EXERCISE MATERIAL Block Start

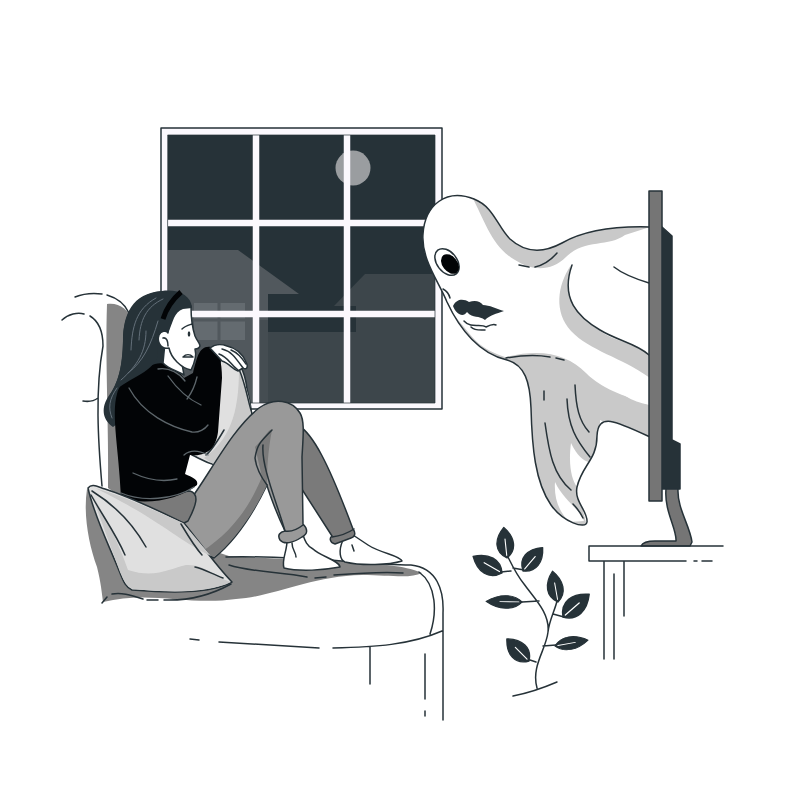
<!DOCTYPE html>
<html lang="en">
<head>
<meta charset="utf-8">
<title>Scary movie night</title>
<style>
:root{--ink:#263238;--black:#020406;--white:#fff;--frame:#fbf8fd;--mist:#e0e0e0;--shade:#c9c9c9;--trouser:#999;--trouser-dark:#7a7a7a;--shadow:#858585;--metal:#757575;--house:#51585d;--house-dark:#3d464b}
html,body{margin:0;padding:0;background:var(--white)}
body{width:800px;height:800px;overflow:hidden}
svg{display:block}
.line{fill:none;stroke:var(--ink);stroke-width:1.5;stroke-linecap:round;stroke-linejoin:round}
.edge{stroke:var(--ink);stroke-width:1.5;stroke-linejoin:round;stroke-linecap:round}
.ink{fill:var(--ink)}.black{fill:var(--black)}.white{fill:var(--white)}.mist{fill:var(--mist)}.shade{fill:var(--shade)}
.trouser{fill:var(--trouser)}.trouser-dark{fill:var(--trouser-dark)}.shadow{fill:var(--shadow)}.metal{fill:var(--metal)}
.house{fill:var(--house)}.house-dark{fill:var(--house-dark)}
.fold{fill:none;stroke:#5d666b;stroke-width:1.3;stroke-linecap:round}
.strand{fill:none;stroke:#64707a;stroke-width:1;stroke-linecap:round}
.vein{fill:none;stroke:var(--white);stroke-width:1.3;stroke-linecap:round}
</style>
</head>
<body>
<svg width="800" height="800" viewBox="0 0 800 800" role="img" aria-label="A frightened woman curled up on a sofa as a ghost leans out of the television">
<defs>
<clipPath id="panes"><rect x="168" y="135" width="267" height="268"/></clipPath>
<path id="ghost-shape" d="M650 227C616 226 585 230 562 243C538 256 521 249 510 239C497 226 494 207 474 199C446 188 425 205 423 234C421 259 439 282 447 302C460 330 480 354 507 360C525 365 530 382 531 408C532 447 535 482 551 505C563 522 586 530 587 522C588 511 574 502 577 487C582 465 597 460 597 436C598 412 616 421 650 437Z"/>
<clipPath id="ghost-clip"><use href="#ghost-shape"/></clipPath>
<g id="leaf"><path class="ink edge" d="M0 0C-14 -8 -13 -22 0 -34C12 -22 13 -8 0 0Z"/><path class="vein" d="M0 -3V-21"/></g>
</defs>

<g id="window">
<rect class="edge" x="161" y="128" width="281" height="281" fill="var(--frame)"/>
<g clip-path="url(#panes)">
<rect class="ink" x="168" y="135" width="267" height="268"/>
<circle cx="353" cy="168" r="17.5" fill="#9a9da0"/>
<path class="house" d="M160 250H238L299 294H268V410H160Z"/>
<path class="house-dark" d="M334 306L365 274H440V410H268V332H356V306Z"/>
<path class="ink" d="M268 294H299L310 306H356V332H268Z"/>
<path d="M194 303H245V340H194Z" fill="#646b70"/>
<path d="M219 303V340M194 320H245" stroke="#51585d" stroke-width="3"/>
<path d="M254 320H268V410H254Z" fill="#454d52"/>
</g>
<path d="M256 135V403M347 135V403M168 223H435M168 314H435" fill="none" stroke="var(--frame)" stroke-width="6.5"/>
<rect class="line" x="168" y="135" width="267" height="268" style="stroke-width:.7"/>
</g>

<g id="sofa">
<path class="white" d="M62 320C70 304 80 293 103 294C119 296 128 306 131 322L122 490H100Z"/>
<path class="shadow" d="M107 304C118 302 129 309 133 322L125 500L108 488C109 430 105 360 107 304Z"/>
<path class="line" d="M75 297C85 293 94 293 102 294M107 295C117 298 125 304 129 313M62 320C68 314 78 312 84 314M90 316C100 322 103 333 103 346C95 390 98 440 102 486M83 401C89 402 94 401 98 398"/>
<path class="white" d="M110 570L225 556C295 554 360 564 412 565C437 568 443 589 443 612L442 631C390 650 280 650 190 640L105 602Z"/>
<path class="shadow" d="M87 489C83 515 89 545 97 567C101 583 102 594 103 602C150 590 188 606 236 599C273 597 310 576 362 575C390 575 410 579 422 573C396 559 280 560 229 556L150 530Z"/>
<path class="line" d="M102 603L107 597M112 594C123 592 133 596 143 599M147 600H158M164 600C189 601 211 595 231 584M226 557C295 555 360 564 411 565C437 568 444 590 443 613V720M419 572C437 585 437 613 430 634M442 631C410 645 375 647 333 648M319 648L219 642M190 639L199 640M370 647V684M425 654V699M425 711V716"/>
<path class="line" d="M229 565C250 572 282 572 307 577M315 578L326 577M334 575C360 573 390 572 403 573"/>
</g>

<g id="woman">
<path class="ink" d="M165 291C136 292 123 312 123 341C123 363 119 383 108 397C100 410 104 421 113 427L150 400L180 365V310Z"/>
<g id="far-leg">
<path class="white edge" d="M343 540C338 551 340 560 345 562C362 566 389 565 402 561C401 556 380 553 368 545L353 535Z"/>
<path class="trouser-dark edge" d="M298 425C313 434 328 462 353 529C356 533 355 537 351 538L335 544C330 543 329 538 332 536L296 480Z"/>
<path class="line" d="M332 537C340 536 348 533 354 529"/>
</g>
<g id="hugged-pillow">
<path class="mist edge" d="M222 353C239 357 245 371 247 389C250 402 254 415 249 431L215 465C204 462 199 458 192 455L207 425Z"/>
<path class="shade" d="M239 369C250 395 255 416 248 431L215 465L204 458C229 440 239 415 239 369Z"/>
<path class="line" d="M239 369C247 388 248 404 253 416M224 430C217 442 211 451 206 455"/>
</g>
<g id="near-leg">
<path class="white edge" d="M287 538C288 550 281 560 284 568C300 572 324 570 340 567C340 561 320 556 313 549C307 546 305 541 303 535Z"/>
<path class="line" d="M292 543C292 550 296 552 296 557M352 545L354 551"/>
<path class="trouser edge" d="M188 503C210 474 231 430 259 408C274 397 292 400 300 413C305 421 303 438 302 457L303 524C308 529 308 534 302 537C293 543 284 545 280 540C277 535 280 532 285 531C274 508 267 486 267 485C253 514 235 541 214 558L165 532L174 502Z"/>
<path class="trouser-dark" d="M255 447C265 437 270 427 272 430C268 450 267 469 267 485C254 513 235 540 214 557L201 552C237 529 252 500 262 477Z"/>
<path class="line" d="M272 430C260 442 257 445 255 458C256 466 261 477 267 485M263 445C261 466 277 503 285 531C291 532 298 529 303 525"/>
</g>
<path class="trouser-dark edge" d="M120 499L190 491C200 494 196 506 188 521L160 535Z"/>
<g id="sweater">
<path class="black" d="M155 364C136 371 121 378 117 394C111 415 119 450 121 498C145 506 179 500 197 485C199 480 192 477 185 474L190 455C208 457 216 447 218 432L222 378C222 362 219 350 211 347C199 345 197 358 193 373L184 378C175 366 164 361 155 364Z"/>
<path class="fold" d="M129 388C143 414 170 427 192 432C199 433 205 429 208 425M168 376C180 393 190 400 201 405M197 377C194 390 190 395 187 399M121 493C142 502 174 500 194 487M184 455C191 449 200 451 208 455M158 369C170 367 180 374 185 381M133 473C148 480 164 482 177 479"/>
</g>
<g id="hands">
<path class="white edge" d="M210 348C215 344 222 344 227 346C236 348 242 353 246 362C249 368 246 370 243 368L238 371C232 369 229 363 222 361Z"/>
<path class="line" d="M222 349C231 351 235 357 243 368M219 354C228 357 230 364 238 370M231 350C238 353 241 357 246 364"/>
</g>
<g id="head">
<path class="white edge" d="M166 332L163 363C168 369 178 371 184 375L182 364Z"/>
<path class="white edge" d="M171 311C176 304 184 302 191 306C191 317 192 327 195 336C197 341 200 343 200 346C199 349 196 349 195 349C197 356 194 364 191 370C181 368 171 358 169 348C160 350 157 341 159 335C161 331 166 330 168 333Z"/>
<path class="line" d="M163 338C167 337 168 342 168 346M183 357C186 354 190 354 193 357L184 357M182 329C185 326 189 325 192 324"/>
<ellipse class="ink" cx="189" cy="334" rx="1.3" ry="2.7"/>
<path class="ink" d="M192 308C191 295 178 289 162 291C132 293 123 315 123 341C122 369 118 383 109 396C127 377 151 375 158 356L157 337C161 329 168 332 169 331C173 322 174 312 183 309Z"/>
<path d="M181 292C173 299 167 306 163 319" fill="none" stroke="var(--black)" stroke-width="5"/>
<path class="strand" d="M163 299C146 307 140 320 139 340M156 298C136 309 132 327 131 350M158 321C151 345 143 362 128 373M146 331C146 351 138 365 121 380"/>
<path class="strand" d="M117 388C109 399 108 408 112 418"/>
</g>
</g>

<g id="cushion">
<path class="mist edge" d="M88 488C92 483 98 487 105 489C133 498 159 511 184 523C201 544 217 567 232 582C209 594 171 593 132 590C125 587 123 580 120 573C109 545 94 516 88 488Z"/>
<path class="shade" d="M91 493C109 521 120 548 128 570C155 579 171 568 186 565C205 564 215 577 231 582C209 593 171 593 133 589C126 586 123 579 120 572Z"/>
<path class="shade" d="M95 488C124 496 153 510 183 523L211 556C179 541 159 519 95 488Z"/>
<path class="line" d="M92 491C121 509 137 531 146 547M91 495C104 518 116 534 125 555M181 524C187 534 194 546 202 555M223 578C212 574 204 569 195 567"/>
</g>

<g id="ghost">
<use href="#ghost-shape" class="white"/>
<g clip-path="url(#ghost-clip)" class="shade">
<path d="M472 197C485 221 492 247 515 260C532 271 551 272 566 257C584 239 609 247 625 235L650 227L580 220L540 240Z"/>
<path d="M506 357C543 348 568 355 586 373C602 389 622 395 650 405V445L600 420C602 449 596 465 577 488L588 530H555L530 470Z"/>
<path d="M571 265C563 297 575 314 600 331C619 344 638 342 650 355V378C621 357 590 351 571 331C554 312 557 286 571 265Z"/>
<path d="M427 262C437 298 459 321 475 340C485 350 494 353 510 359L480 365Z"/>
<path class="white" d="M571 443C577 456 584 461 589 462L577 487C572 480 568 466 571 443ZM555 482C564 501 579 508 584 521L569 522C558 510 554 498 555 482ZM607 376C621 378 637 389 650 395V405C631 402 617 393 607 376Z"/>
</g>
<use href="#ghost-shape" class="line"/>
<path class="line" d="M572 265C560 299 578 317 600 330C618 341 636 343 649 355M614 267C624 275 636 279 649 283M519 265L529 267M535 267C544 265 551 260 557 253M506 358C523 355 539 355 550 357M556 358L564 360M544 391V400M567 399C568 426 576 440 590 457M575 385C576 407 579 421 589 432M545 423C549 452 553 475 571 490M583 518C580 512 576 507 573 504"/>
<ellipse class="edge white" cx="447" cy="262" rx="10" ry="15" transform="rotate(-38 447 262)"/>
<ellipse class="black" cx="450" cy="264" rx="7.5" ry="11" transform="rotate(-38 450 264)"/>
<path class="ink" d="M453 306C457 298 464 299 469 302C475 300 480 301 483 305C489 305 497 309 504 311C496 314 490 315 485 320C479 315 473 319 467 312C463 318 456 314 453 306Z"/>
<path class="line" d="M464 321C471 329 481 323 486 327C490 325 494 324 496 325M443 289C447 291 449 294 450 298M471 327C475 331 481 330 485 330"/>
</g>

<g id="television">
<path class="ink edge" d="M662 227L672 236V440L680 444V489H662Z"/>
<rect class="metal edge" x="649" y="191" width="13" height="310"/>
<path class="metal edge" d="M666 489H678C677 508 690 526 692 542L690 546H641C643 542 648 541 655 541H676C677 529 664 511 666 489Z"/>
</g>

<g id="table" class="line">
<path d="M723 546H589V561H686M694 561H697M702 561H712M604 562V659M614 574V659M624 562V616"/>
</g>

<g id="plant">
<path class="line" d="M537 688C531 666 546 650 548 632C550 613 534 598 524 584C516 574 512 565 508 557M548 632C549 621 555 610 557 601M513 696C529 693 543 688 557 682M511 571L501 572M513 568L524 570M539 601L522 602M553 614L564 617M543 646L556 645M536 662L527 659"/>
<use href="#leaf" transform="translate(507 558) rotate(-6) scale(.85 .9)"/>
<use href="#leaf" transform="translate(502 573) rotate(-60) scale(.9 .98)"/>
<use href="#leaf" transform="translate(523 571) rotate(40) scale(.85 .9)"/>
<use href="#leaf" transform="translate(522 602) rotate(-89) scale(.65 1.05)"/>
<use href="#leaf" transform="translate(558 602) rotate(-10) scale(.8 .92)"/>
<use href="#leaf" transform="translate(563 617) rotate(49) scale(.95 1.02)"/>
<use href="#leaf" transform="translate(555 646) rotate(80) scale(.65 .98)"/>
<use href="#leaf" transform="translate(529 661) rotate(-45) scale(.9 .92)"/>
</g>
</svg>
</body>
</html>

EXERCISE MATERIAL Block End

Reproduce every line in the data that has the word "html" in it.

## RESULT OF THE TASK
<!DOCTYPE html>
<html lang="en">
html,body{margin:0;padding:0;background:var(--white)}
</html>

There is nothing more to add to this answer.